Using mortgages to encourage greener homes

It's not as easy as it would seem developing mortgages that support less energy use.

Green mortgages are one of the great mysteries of green finance.

For years, there has been an expectation that markets and governments would figure out how to provide enough incentives for homeowners to make energy efficiency upgrades and environmental improvements. They would ideally be rewarded with green mortgages that lower borrowing rates and technology that cuts their energy costs. Jobs would be created to make those upgrades. Borrowers with reduced energy costs would have more disposable income to pay down their mortgages and lower default rates.

It hasn’t happened yet. But as lenders around the globe redouble their efforts to measure the carbon impact of their loans, they’re finding that residential mortgages are often one of the biggest line items on their books. That adds some urgency to the discussion, and a lot of questions. How is a lender to know if an older house subject to a 15- or 30-year mortgage is energy efficient now? Does it have solar panels and electric heat pumps or does it have drafty windows and wasteful emissions?

In the U.S., PACE financing, short for Property Assessed Clean Energy, is expected to provide homeowners and businesses with $2 billion annually (by 2025) for upfront funding for solar panels, battery storage and hurricane-resilient windows and roofs. That’s tiny in the existing $11 trillion U.S. home mortgage market. But it may have a catalytic effect: A $1 million investment in PACE upgrades can avoid the equivalent of 1,400 metric tons of carbon dioxide emissions, about the same amount of carbon 300 passenger cars emit in one year.

Europe is further ahead. Over 40 banks there are participating in the Energy efficient Mortgages Action Plan, which aims to create cheap financing for green homes and retrofits. Some investors and lenders are taking action on the fringes, as BloombergNEF’s Michael Liebreich notes:  Barclays offers green mortgages that give borrowers a lower rate for energy efficient home purchases, as does a joint effort by French bank BNP Paribas and German utility EON. Also, pension fund ABP has committed 500 million euros to creating green mortgages. The European Union’s Covid-19 green recovery plan could include 91 billion euros a year in grants and guarantees for sealing up drafty buildings and offering home buyers green mortgages. 

But any mortgage product at scale really depends on the ability to package them into securities. A few, small green bond sales by U.S. government-backed mortgage finance giant Fannie Mae last week may show the way.

Fannie Mae, which has sold over $75 billion in multi-family green mortgage-backed bonds, priced its first single-family home green bonds on July 27. The $40 million in debt included securitized mortgages for new homes that meet Energy Star green certification standards. Those homes, on average, are about 20% more energy efficient than others simply built to code, according to Fannie Mae.

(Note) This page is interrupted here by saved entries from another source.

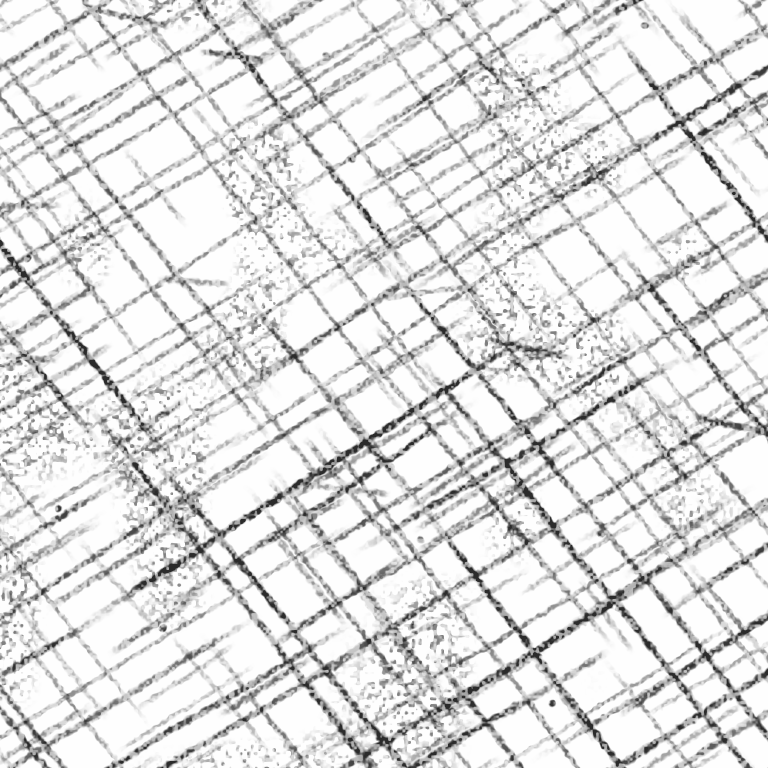
A WebGL 2 fragment shader for this pattern:

```glsl
#version 300 es
precision highp float;

uniform vec2 u_resolution;
out vec4 fragColor;

vec3 hash3(vec2 p) {
    vec3 q = fract(p.xyx * vec3(0.1031, 0.1030, 0.0973));
    q += dot(q, q.yxz + 33.33);
    return fract((q.xxy + q.yzz) * q.zyx);
}

float noise(vec2 p) {
    vec2 cell = floor(p), f = fract(p);
    f = f * f * (3.0 - 2.0 * f);
    float low = mix(hash3(cell).x, hash3(cell + vec2(1, 0)).x, f.x);
    float high = mix(hash3(cell + vec2(0, 1)).x, hash3(cell + vec2(1, 1)).x, f.x);
    return mix(low, high, f.y);
}

// Rows of finite, slightly tilted strokes running along one angle
float strokes(vec2 p, float angle, vec2 size, float density, float tilt, float seed) {
    vec2 along = vec2(cos(angle), sin(angle));
    vec2 q = vec2(dot(p, along), dot(p, vec2(-along.y, along.x)));
    q.y += 0.003 * (noise(q * 14.0 + seed) - 0.5) + 0.0036 * (noise(p * 190.0) - 0.5);
    float row = floor(q.y / size.y);
    float pressure = 0.0;
    for (int j = -1; j <= 1; j++) {
        float y = row + float(j);
        float shift = hash3(vec2(y, seed)).y;
        float column = floor(q.x / size.x + shift);
        for (int i = -1; i <= 1; i++) {
            vec2 id = vec2(column + float(i), y);
            vec3 place = hash3(id + seed * 17.0);
            vec3 style = hash3(id + seed * 29.0 + 71.0);
            vec2 center = vec2(id.x - shift + 0.3 + 0.4 * place.x, y + 0.15 + 0.7 * place.y);
            vec2 d = q - center * size;
            d.y -= d.x * tilt * (style.x - 0.5);
            float halfLength = size.x * (0.3 + 0.35 * style.y);
            float width = mix(0.0040, 0.0064, style.z);
            float body = 1.0 - smoothstep(0.25 * width, width, abs(d.y));
            float ends = 1.0 - smoothstep(halfLength - 0.14 * size.x, halfLength, abs(d.x));
            float strength = 0.42 + 0.52 * style.z * style.z;
            pressure = max(pressure, body * ends * strength * step(place.z, density));
        }
    }
    return pressure * (0.7 + 0.6 * noise(q * vec2(16.0, 30.0) + seed));
}

// Sparse round specks
float specks(vec2 p) {
    vec2 cell = floor(p * 8.0);
    vec3 h = hash3(cell + 113.0);
    vec2 d = p - (cell + 0.2 + 0.6 * h.xy) / 8.0;
    float radius = length(d) + 0.003 * (noise(p * 150.0) - 0.5);
    return (1.0 - smoothstep(0.0025, 0.006, radius)) * step(h.z, 0.16);
}

float layer(float base, float added) {
    return 1.0 - (1.0 - base) * (1.0 - clamp(added, 0.0, 1.0));
}

void main() {
    vec2 p = gl_FragCoord.xy / min(u_resolution.x, u_resolution.y);

    // Crossed hatching: long firm strokes and short faint ones
    float pressure = strokes(p, 0.56, vec2(0.72, 0.044), 0.92, 0.06, 1.0);
    pressure = layer(pressure, 0.65 * strokes(p, 0.56, vec2(0.22, 0.038), 0.55, 0.10, 2.0));
    pressure = layer(pressure, strokes(p, -0.90, vec2(0.62, 0.056), 0.92, 0.06, 3.0));
    pressure = layer(pressure, 0.6 * strokes(p, -0.90, vec2(0.20, 0.060), 0.42, 0.08, 4.0));

    // Stray marks
    pressure = layer(pressure, 0.7 * strokes(p, -0.02, vec2(0.13, 0.10), 0.13, 0.5, 5.0));
    pressure = layer(pressure, 0.8 * specks(p));

    // Dusty smudges
    float dust = smoothstep(0.62, 0.85, noise(p * 9.0 + 40.0));
    pressure = layer(pressure, 0.5 * dust * smoothstep(0.5, 0.8, noise(p * 210.0 + 9.0)));

    // Paper tooth breaks up the charcoal
    float tooth = smoothstep(0.2, 0.8, noise(p * 270.0));
    float ink = clamp(pressure * mix(0.4, 1.2, tooth), 0.0, 1.0);
    vec3 paper = vec3(0.995), charcoal = vec3(0.17);
    fragColor = vec4(mix(paper, charcoal, ink), 1.0);
}
```
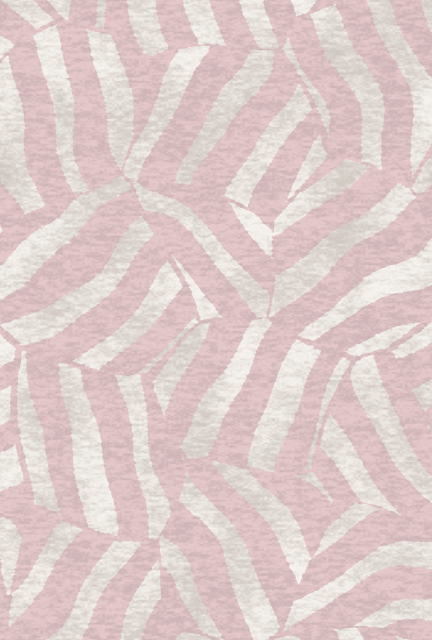
A Shadertoy shader for this pattern:

```glsl
const float CELL_SIZE = 0.235;
const float STRIPE_PERIOD = 0.088;

const vec3 PINK_SHADE = vec3(0.81, 0.71, 0.72);
const vec3 PINK_LIGHT = vec3(0.90, 0.785, 0.79);
const vec3 CREAM_SHADE = vec3(0.82, 0.785, 0.76);
const vec3 CREAM_LIGHT = vec3(0.96, 0.95, 0.93);

float hash(vec2 p) {
    vec3 q = fract(p.xyx * vec3(0.1031, 0.1030, 0.0973));
    q += dot(q, q.yzx + 33.33);
    return fract((q.x + q.y) * q.z);
}

vec2 hash2(vec2 p) {
    return vec2(hash(p + 3.7), hash(p + 71.3));
}

float noise(vec2 p) {
    vec2 i = floor(p), f = fract(p);
    f = f * f * (3.0 - 2.0 * f);
    vec2 e = vec2(1.0, 0.0);
    return mix(mix(hash(i), hash(i + e.xy), f.x),
               mix(hash(i + e.yx), hash(i + e.xx), f.x), f.y);
}

vec2 cellPoint(vec2 id) {
    return id + 0.12 + 0.76 * hash2(id);
}

// Cellular patches: xy = cell id, z = distance to the nearest border
vec3 patches(vec2 p) {
    vec2 base = floor(p), id = base;
    float nearest = 1e3;
    for (int y = -1; y <= 1; y++)
    for (int x = -1; x <= 1; x++) {
        vec2 c = base + vec2(x, y);
        float d = length(cellPoint(c) - p);
        if (d < nearest) { nearest = d; id = c; }
    }
    vec2 own = cellPoint(id) - p;
    float border = 1e3;
    for (int y = -2; y <= 2; y++)
    for (int x = -2; x <= 2; x++) {
        vec2 other = cellPoint(id + vec2(x, y)) - p;
        vec2 gap = other - own;
        if (dot(gap, gap) > 1e-5)
            border = min(border, dot(0.5 * (own + other), normalize(gap)));
    }
    return vec3(id, border);
}

// Signed inside distance of the bent, tapering bands of one patch
float bands(vec2 p, vec2 id, float border) {
    float side = mod(id.x + id.y, 2.0) < 0.5 ? 1.0 : -1.0;
    float angle = side * mix(0.12, 1.15, hash(id + 19.0)) + 0.12;
    float c = cos(angle), s = sin(angle);
    vec2 q = vec2(c * p.x - s * p.y, s * p.x + c * p.y);
    float seed = 6.28 * hash(id + 43.0);

    float u = q.x / STRIPE_PERIOD + seed;
    u += 0.13 * sin(q.y * 17.0 + seed) + 0.04 * sin(q.y * 43.0 + 2.0 * seed);
    float k = floor(u);
    float rnd = hash(vec2(k, seed * 31.0));
    float halfWidth = 0.18 + 0.08 * rnd
                    + 0.045 * sin(q.y * 15.0 + 6.28 * rnd);
    float body = (halfWidth - abs(fract(u) - 0.5)) * STRIPE_PERIOD;
    return min(body, border - 0.006 * rnd);
}

// Fine irregular threads running across the canvas
float weave(vec2 p) {
    float threads = noise(p * vec2(75.0, 235.0));
    float tufts = noise(p * vec2(260.0, 390.0) + 17.0);
    return 0.55 * threads + 0.45 * tufts;
}

void mainImage(out vec4 fragColor, in vec2 fragCoord) {
    vec2 p = fragCoord / iResolution.y;
    float pixel = 1.0 / iResolution.y;
    float grain = weave(p);

    // Gently wavy patches with a slightly ragged pile edge
    vec2 bent = p + 0.011 * sin(p.yx * vec2(19.0, 23.0) + vec2(1.0, 4.0));
    vec3 cell = patches(bent / CELL_SIZE);
    float d = bands(bent, cell.xy, cell.z * CELL_SIZE);
    d += 0.0035 * (grain - 0.5);
    float soft = max(0.0011, 0.75 * pixel);
    float mask = smoothstep(-soft, soft, d);

    // Ground with faint long streaks, bands with worn areas
    float streak = noise(p * vec2(7.0, 55.0) + 5.0);
    float worn = noise(p * vec2(13.0, 11.0) + 31.0);
    float pinkTone = smoothstep(0.08, 0.82, grain + 0.22 * (streak - 0.5));
    float creamTone = smoothstep(0.1, 0.9, 0.6 * grain + 0.5 * worn - 0.03);
    vec3 pink = mix(PINK_SHADE, PINK_LIGHT, pinkTone);
    vec3 cream = mix(CREAM_SHADE, CREAM_LIGHT, creamTone);

    fragColor = vec4(mix(pink, cream, mask), 1.0);
}
```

Fannie Mae said it expects to incorporate other types of efficiency standards in future single-family green securities, such as residences that meet passive house or LEED standards. It may be a good year to start: Covid-19 has caused a surge in home buying as city dwellers leave for the suburbs amid record low interest rates. Fannie Mae said it hopes that by selling the bonds monthly, it will convince builders and lenders there’s investor appetite for green single-family mortgages, and that securitization will ultimately make such mortgages more common. 

“A greener home truly creates a better space to work, live and play in, which is especially important considering how much time we’re all spending at home right now,” said Chrissa Pagitsas, vice president of enterprise ESG for Fannie Mae.